• **Exercise data**:

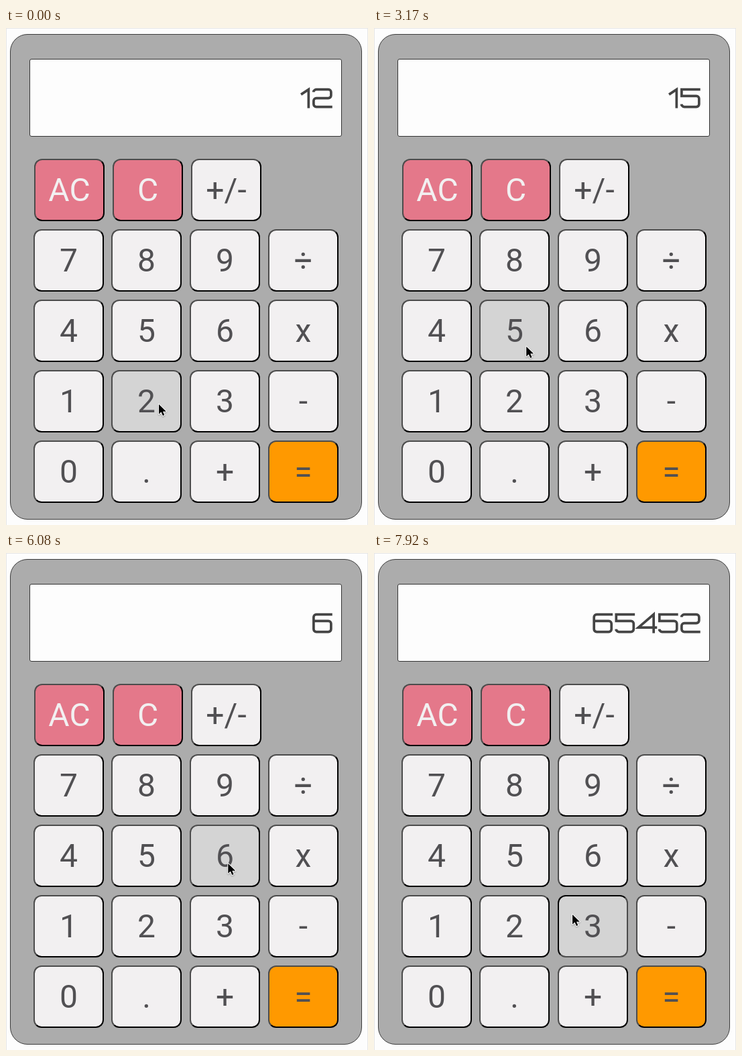
Animation, 540 px wide and 741 px high, one loop 8000 ms. Source, as an HTML page with a canvas:

```html
<!DOCTYPE html>
<html lang="en">
<head>
<meta charset="utf-8">
<title>Calculator</title>
<style>
  html, body { margin: 0; width: 100%; height: 100%; overflow: hidden; background: #fdfdfd; }
  #stage {
    position: relative; width: 540px; height: 741px; overflow: hidden;
    box-sizing: border-box; background: #fdfdfd;
  }
  #edge { position: absolute; inset: 0; border: 1px solid #e6e6e6; border-bottom: 0; }
  #body, #screen, .key { position: absolute; box-sizing: border-box; }
  #body {
    left: 6px; top: 9px; width: 525px; height: 724px;
    border: 1px solid #3c3c3c; border-radius: 26px; background: #acacac;
  }
  #screen {
    left: 35px; top: 46px; width: 466px; height: 116px;
    border: 1px solid #333; border-radius: 3px; background: #fdfdfd;
  }
  .key {
    width: 105px; height: 93px; border: 2px solid;
    border-color: #4c4c4c #000 #000 #4c4c4c; border-radius: 12px;
    background: #f2f0f1; color: #515053;
    font: 48px/89px Roboto, sans-serif; text-align: center; white-space: nowrap;
  }
  .clear { background: #e4788a; color: #f2f0f1; }
  .equals { background: #ff9900; }
  .hover { background: #d4d4d4; }
  .down { border-color: #000 #4c4c4c #4c4c4c #000; }
  canvas { position: absolute; left: 0; top: 0; }
</style>
</head>
<body>
<div id="stage">
  <div id="edge"></div>
  <div id="body"></div>
  <div id="screen"></div>
  <canvas id="overlay" width="540" height="741"></canvas>
</div>
<script>
const LOOP = 8000, STEP = 1000 / 12, PRESS = 115;
const stage = document.getElementById('stage');
const overlay = document.getElementById('overlay');
const ctx = overlay.getContext('2d');

const rows = ['AC C +/-', '7 8 9 ÷', '4 5 6 x', '1 2 3 -', '0 . + ='];
const keys = {};
rows.forEach((labels, row) => labels.split(' ').forEach((label, col) => {
  const x = row ? Math.floor(41 + col * 116.7) : 42 + col * 117, y = 195 + row * 105;
  const el = document.createElement('div');
  el.className = 'key' + (/C/.test(label) ? ' clear' : label === '=' ? ' equals' : '');
  el.textContent = label;
  el.style.left = x + 'px';
  el.style.top = y + 'px';
  stage.insertBefore(el, overlay);
  keys[label] = { el, x, y };
}));

// Where the pointer rests: key, arrival, departure, spot on the key.
// A key is released shortly before departure; without a stay it is only crossed.
const visits = [
  ['2', -200, 80, 71, 50], ['3', 750, 750, 50, 79], ['+', 1050, 1330, 63, 39],
  ['3', 1750, 1950], ['+', 2400, 2700, 63, 39], ['5', 3250, 3790],
  ['x', 4960, 5450, 39, 56], ['6', 5850, 6050], ['5', 6300, 6480],
  ['4', 6780, 6950, 71, 62], ['5', 7200, 7340], ['2', 7560, 7700],
  ['3', 7917, 8100, 22, 28]
].map(([label, arrive, leave, dx = 63, dy = 57]) => ({
  label, arrive, leave, release: leave - 80, click: leave > arrive,
  x: keys[label].x + dx, y: keys[label].y + dy
}));
const clicks = visits.filter(v => v.click);

const operations = { '+': (a, b) => a + b, '-': (a, b) => a - b, 'x': (a, b) => a * b, '÷': (a, b) => a / b };

// The calculator itself: replay every key released so far
function valueAt(t) {
  let shown = '1', total = 0, operator = '+', fresh = false;
  for (const { label, release } of clicks) {
    if (release > t) break;
    if (label in operations) {
      total = operations[operator](total, Number(shown));
      shown = String(total);
      operator = label;
      fresh = true;
    } else {
      shown = fresh ? label : shown + label;
      fresh = false;
    }
  }
  return shown;
}

function pointerAt(t) {
  const i = visits.findIndex(v => t <= v.leave);
  const to = visits[i], from = visits[i - 1] || to;
  if (t >= to.arrive) return [to.x, to.y];
  const u = (t - from.leave) / (to.arrive - from.leave);
  const ease = u * u * (3 - 2 * u);
  return [from.x + (to.x - from.x) * ease, from.y + (to.y - from.y) * ease];
}

// Digit strokes as column-row pairs on a 9 x 9 grid; a doubled point is a sharp corner
const glyphs = {
  0: '40 80 88 08 00 40',
  1: '02 30 30 38',
  2: '01 00 80 84 04 08 88',
  3: '01 00 80 84 84 24 84 88 08 07',
  4: '78 70 70 06 06 86',
  5: '80 00 00 03 03 83 88 08 07',
  6: '80 00 08 88 83 03'
};
const advance = d => d === '1' ? 17.3 : d === '4' ? 31.4 : 33.1;

function drawDigit(d, x, y) {
  const points = glyphs[d].split(' ').map(([c, r]) => [x + 2 + c * 3.25, y + 2 + r * 3.25]);
  ctx.beginPath();
  ctx.moveTo(...points[0]);
  points.slice(1).forEach((p, i) => ctx.arcTo(...p, ...(points[i + 2] || p), 4));
  ctx.lineTo(...points[points.length - 1]);
  ctx.stroke();
}

function drawNumber(text) {
  let x = 490;
  ctx.strokeStyle = '#444';
  ctx.lineWidth = 3.7;
  ctx.lineCap = 'square';
  for (const d of [...text].reverse()) drawDigit(d, x -= advance(d), 89.6);
}

const arrow = new Path2D('M0 0V17L4 13.3L6.8 19.6L9.6 18.4L6.9 12.3H12.5Z');
function drawPointer(x, y) {
  ctx.save();
  ctx.translate(x, y + 1);
  ctx.scale(.87, .87);
  ctx.lineJoin = 'round';
  ctx.lineWidth = 2.4;
  ctx.strokeStyle = '#fff';
  ctx.shadowColor = 'rgba(0,0,0,.3)';
  ctx.shadowBlur = 2;
  ctx.shadowOffsetY = 1;
  ctx.stroke(arrow);
  ctx.shadowColor = 'transparent';
  ctx.fillStyle = '#000';
  ctx.fill(arrow);
  ctx.restore();
}

function render(now) {
  const t = Math.floor((now % LOOP + 4) / STEP) * STEP % LOOP;
  const [px, py] = pointerAt(t);
  const pressed = clicks.some(v => t >= v.release - PRESS && t < v.release);
  for (const { el, x, y } of Object.values(keys)) {
    const over = px >= x && px < x + 105 && py >= y && py < y + 93;
    el.classList.toggle('hover', over);
    el.classList.toggle('down', over && pressed);
  }
  ctx.clearRect(0, 0, 540, 741);
  drawNumber(valueAt(t));
  drawPointer(px, py);
}

const start = performance.now();
function tick() {
  render(performance.now() - start);
  requestAnimationFrame(tick);
}
tick();
</script>
</body>
</html>
```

• **What this task involves**: Take every line from the data that contains the word "label".

• **Answer to this exercise**:
rows.forEach((labels, row) => labels.split(' ').forEach((label, col) => {
  el.className = 'key' + (/C/.test(label) ? ' clear' : label === '=' ? ' equals' : '');
  el.textContent = label;
  keys[label] = { el, x, y };
].map(([label, arrive, leave, dx = 63, dy = 57]) => ({
  label, arrive, leave, release: leave - 80, click: leave > arrive,
  x: keys[label].x + dx, y: keys[label].y + dy
  for (const { label, release } of clicks) {
    if (label in operations) {
      operator = label;
      shown = fresh ? label : shown + label;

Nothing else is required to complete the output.